Ambler Road project report delayed months

Ambler Road project report delayed months
Published: Jun. 16, 2023 at 7:53 AM AKDT
Email This Link
Share on Pinterest
Share on LinkedIn

JUNEAU, Alaska (KTUU) - A report on a private road in northern Alaska that would be used to access a mining district is being delayed by about six months.

The official record of decision on the Ambler Road Project that is being put off follows the Department of the Interior, the Bureau of Land Management, and the White House previously indicating a release date in late 2023.

However, the decision on the development highly touted by the Alaska Industrial Development and Export Authority — which proposed the 211-mile private industrial access road — likely won’t be seen until mid-2024 at the earliest.

The proposal would build the road starting from mile 161 of the Dalton Highway, going west along the southern flanks of the Brooks Range.

The Ambler Road Project has seen approved permits and rights of way, but challenges and clear opposition to the project remain.

A lawsuit in federal court filed by multiple Alaska Native tribes and a tribal consortium claims federal agencies violated multiple laws, including the Alaska National Interest Lands Conservation Act. here are concerns over lack of planning and lack of clarity on how subsistence resources, such as fish and caribou, might be protected.

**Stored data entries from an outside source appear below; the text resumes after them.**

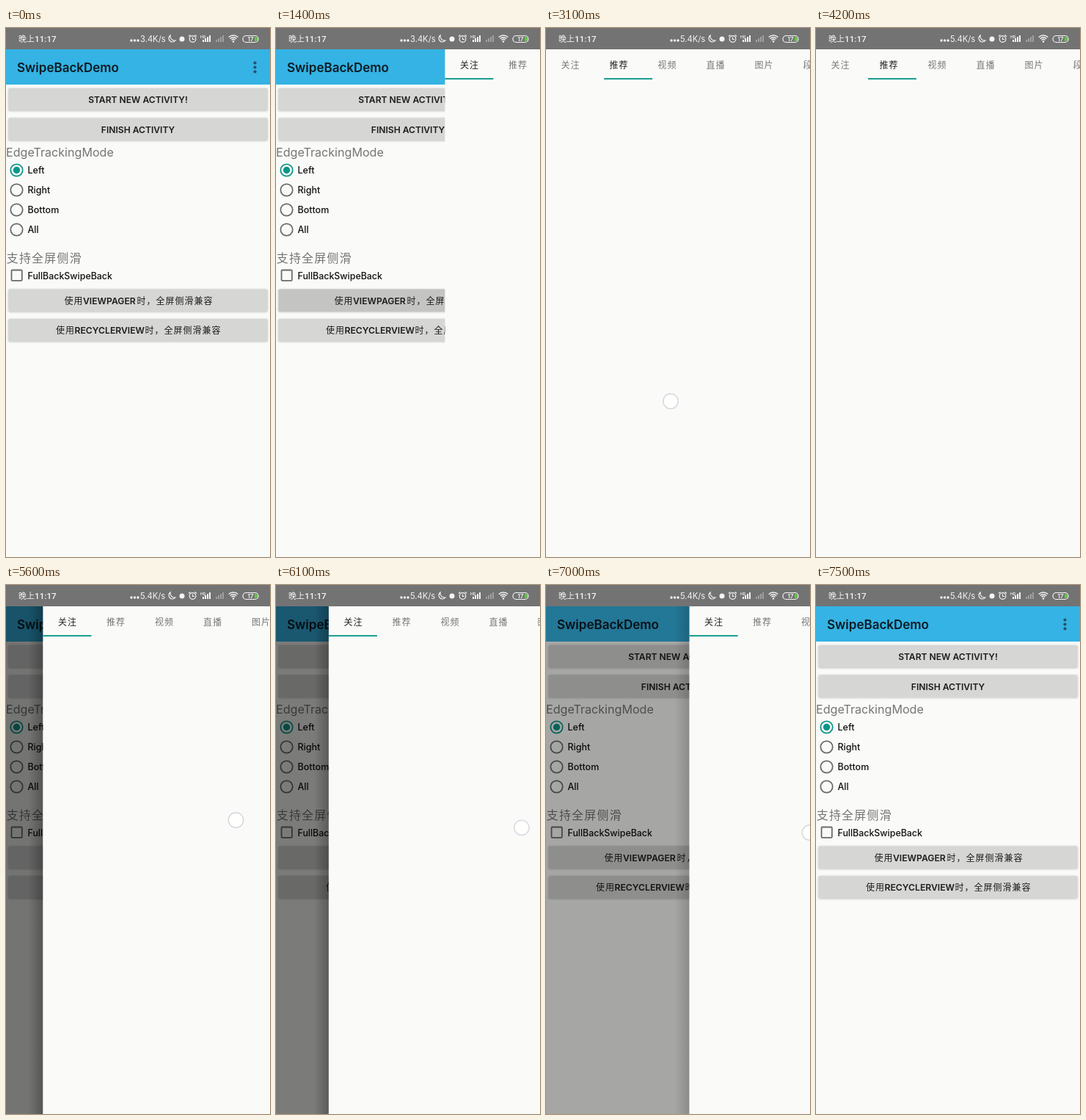
Recreate the animation shown at these times as an HTML page with a canvas. Size 360 by 720 pixels, loop 7.6 s.

```html
<!DOCTYPE html>
<html lang="zh-CN">
<head>
<meta charset="utf-8">
<style>
html, body { margin: 0; width: 100%; height: 100%; overflow: hidden; background: #fafbf8; }
canvas { display: block; }
</style>
</head>
<body>
<canvas id="stage" width="360" height="720"></canvas>
<script>
const ctx = document.getElementById('stage').getContext('2d');
const W = 360, H = 720, LOOP = 7600, STEP = 100, BAR = 29, TAB = 66;
const TEAL = '#0a9689', PAPER = '#fafbf8', INK = '#1c1c1c';
const FONT = 'Inter, "Noto Sans CJK SC", "Noto Sans CJK", sans-serif';

const clamp = v => Math.max(0, Math.min(1, v));
const progress = (t, start, length) => clamp((t - start) / length);
const easeInOut = u => u < 0.5 ? 4 * u ** 3 : 1 - 4 * (1 - u) ** 3;

function text(str, x, y, size, color = INK, weight = 400, align = 'left', font = FONT) {
  ctx.font = `${weight} ${size}px ${font}`;
  ctx.fillStyle = color;
  ctx.textAlign = align;
  ctx.textBaseline = 'alphabetic';
  ctx.fillText(str, x, y);
}

// Chinese text is set a little smaller and looser than Latin text
function hanText(str, x, y, size, ...style) {
  ctx.letterSpacing = `${size / 12}px`;
  text(str, x + size / 24, y, size, ...style);
  ctx.letterSpacing = '0px';
}

function rect(x, y, w, h, color) {
  ctx.fillStyle = color;
  ctx.fillRect(x, y, w, h);
}

function disc(x, y, r, color) {
  ctx.fillStyle = color;
  ctx.beginPath();
  ctx.arc(x, y, r, 0, 7);
  ctx.fill();
}

function arc(x, y, r, color, width, from = 0, to = Math.PI * 2) {
  ctx.strokeStyle = color;
  ctx.lineWidth = width;
  ctx.beginPath();
  ctx.arc(x, y, r, from, to);
  ctx.stroke();
}

function stroke(color, width, path) {
  ctx.strokeStyle = color;
  ctx.lineWidth = width;
  ctx.stroke(new Path2D(path));
}

// Touches: [time, x, y] points of each finger path
const touches = [
  [[1100, 180, 372], [1300, 180, 372]],
  [[2100, 243, 514], [2400, 100, 520]],
  [[2800, 333, 513], [3100, 170, 508]],
  [[3700, 160, 512], [3950, 306, 505]],
  [[4600, 170, 345], [4900, 336, 335]],
  [[5300, 263, 315], [5600, 313.5, 320], [6000, 346, 328], [6600, 279.5, 342],
   [6800, 300, 340], [6900, 350, 338], [7000, 359.5, 337]]
];

function touchAt(t) {
  const path = touches.find(p => t >= p[0][0] && t <= p[p.length - 1][0]);
  if (!path) return null;
  const i = Math.max(1, path.findIndex(p => p[0] >= t));
  const [a, b] = [path[i - 1], path[i]];
  const u = progress(t, a[0], b[0] - a[0]);
  return { x: a[1] + (b[1] - a[1]) * u, y: a[2] + (b[2] - a[2]) * u };
}

// Pager swipes: [start, direction]
const swipes = [[2100, 1], [2850, 1], [3700, -1], [4600, -1]];
const tabAt = t => swipes.reduce((pos, [start, dir]) => pos + dir * easeInOut(progress(t, start, 680)), 0);

function pageLeft(t) {
  if (t < 5300) return W * (1 - progress(t, 1300, 500)) ** 2;
  if (t <= 6900) return Math.max(0, touchAt(t).x - 263);
  return 87 + 293 * (1 - (1 - progress(t, 6900, 600)) ** 2.54);
}

function button(y, pressed) {
  ctx.save();
  ctx.shadowColor = 'rgba(0,0,0,.25)';
  ctx.shadowBlur = 3;
  ctx.shadowOffsetY = 0.5;
  ctx.fillStyle = pressed ? '#c4c5c2' : '#d6d7d4';
  ctx.beginPath();
  ctx.roundRect(3.5, y, 353, 30.5, 1.5);
  ctx.fill();
  ctx.restore();
}

function compatButton(y, name, x, nameEnd, pressed) {
  button(y, pressed);
  hanText('使用', x, y + 20, 12);
  text(name, x + 26, y + 20, 12.2, INK, 600);
  hanText('时，全屏侧滑兼容', nameEnd, y + 20, 12);
}

function drawHome(t) {
  rect(0, BAR, W, H, PAPER);
  rect(0, BAR, W, 48, '#34b3e4');
  text('SwipeBackDemo', 15, 60, 17, '#0b1a21', 600);
  for (const y of [47.5, 53.5, 59.5]) disc(339.5, y, 2.1, '#235166');

  button(82);
  text('START NEW ACTIVITY!', 180, 102, 12.1, INK, 600, 'center');
  button(122.5);
  text('FINISH ACTIVITY', 180, 142.7, 12.1, INK, 600, 'center');

  text('EdgeTrackingMode', 0, 175, 16.1, '#757575');
  ['Left', 'Right', 'Bottom', 'All'].forEach((label, i) => {
    const y = 193.5 + 27 * i;
    arc(14.5, y, 8.2, i ? '#6b6b6b' : TEAL, 1.8);
    if (!i) disc(14.5, y, 4.7, TEAL);
    text(label, 29.5, y + 4.8, 12.5, '#111', 500);
  });

  hanText('支持全屏侧滑', 0, 318.5, 15.9, '#757575');
  ctx.strokeStyle = '#6b6b6b';
  ctx.lineWidth = 1.8;
  ctx.beginPath();
  ctx.roundRect(7.5, 329.5, 14.3, 14.3, 1);
  ctx.stroke();
  text('FullBackSwipeBack', 29.5, 341.5, 12.4, '#111', 500);

  compatButton(355.5, 'VIEWPAGER', 79, 178, t >= 1100 && t < 1500);
  compatButton(396, 'RECYCLERVIEW', 67.5, 189, false);
}

function drawPager(t, left) {
  if (t > 5300 && left > 0) {
    rect(0, BAR, left, H, `rgba(0,0,0,${0.6 * (1 - left / 450)})`);
    const shade = ctx.createLinearGradient(left - 20, 0, left, 0);
    shade.addColorStop(0, 'rgba(0,0,0,0)');
    shade.addColorStop(1, `rgba(0,0,0,${0.32 * (1 - left / 400)})`);
    rect(left - 20, BAR, 20, H, shade);
  }
  const pos = tabAt(t), selected = Math.round(pos);
  ctx.save();
  ctx.translate(left, 0);
  rect(0, BAR, W, H, PAPER);
  ['关注', '推荐', '视频', '直播', '图片', '段子'].forEach((label, i) => {
    const on = i === selected;
    hanText(label, TAB * (i + 0.5), 54.7, 12, on ? '#222' : '#777', on ? 500 : 400, 'center');
  });
  rect(pos * TAB, 68.2, TAB, 1.9, TEAL);
  ctx.restore();
}

function signal(x, color) {
  for (let i = 0; i < 4; i++) rect(x + i * 3, 16 - i * 2, 2, 3 + i * 2, color);
}

function drawStatusBar(t) {
  const white = '#f4f4f4';
  rect(0, 0, W, BAR, '#737373');
  text('晚上', 17, 19.3, 11, white);
  text('11:17', 39, 19, 11.7, white, 500, 'left', 'Roboto, sans-serif');
  for (const x of [171, 175.5, 180]) disc(x, 17, 1.7, white);
  text(t < 2500 ? '3.4K/s' : '5.4K/s', 183, 19, 11.2, white);

  stroke(white, 1.2, 'M224 10 A5 5 0 1 0 231 17 A6 6 0 0 1 224 10Z');
  disc(240, 15, 3.5, white);
  arc(254.5, 15, 4.3, white, 1.2);
  stroke(white, 1.2, 'M254.5 12.5V15.5H257 M249 11.5L251.5 9.5 M260 11.5L257.5 9.5');
  text('HD', 265, 13.5, 5, white, 600);
  signal(268, white);
  signal(286, '#a0a0a0');
  for (const r of [3.5, 6.2, 9]) arc(310, 19, r, white, 1.4, -2.35, -0.79);
  disc(310, 18.5, 1.2, white);

  ctx.strokeStyle = white;
  ctx.lineWidth = 1.2;
  ctx.beginPath();
  ctx.roundRect(323, 10.5, 21, 9, 4.5);
  ctx.stroke();
  ctx.fillStyle = '#62c944';
  ctx.beginPath();
  ctx.roundRect(339, 12, 4, 6, [0, 3, 3, 0]);
  ctx.fill();
  text('17', 333.5, 18, 8, white, 600, 'center');
}

function drawTouch(t) {
  const p = touchAt(t);
  if (!p) return;
  disc(p.x, p.y, 10, 'rgba(255,255,255,.85)');
  arc(p.x, p.y, 10.2, '#d6d6de', 1.4);
}

function render(now) {
  const t = Math.floor(now % LOOP / STEP) * STEP;
  const left = pageLeft(t);
  drawHome(t);
  if (left < 375) drawPager(t, left);
  drawStatusBar(t);
  drawTouch(t);
}

const begin = performance.now();
function tick() {
  render(performance.now() - begin);
  requestAnimationFrame(tick);
}
tick();
</script>
</body>
</html>
```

The Tanana Chiefs Conference has also demanded the state stop pursuing the road, calling the project “rushed, flawed, and premature.”

Alaska’s congressional delegation expressed frustration about the delay, saying it is “needless.”

Sens. Lisa Murkowski and Dan Sullivan and Rep. Mary Peltola said in a joint statement that the delay is costing jobs and a domestic source of minerals, but the are committed to holding the Interior Department “accountable to the original timeline it provided to the court to address two discreet deficiencies in the (Environmental Impact Statement).”

The delegation said it requested a meeting with Interior Secretary Deb Haaland to get the project back on track.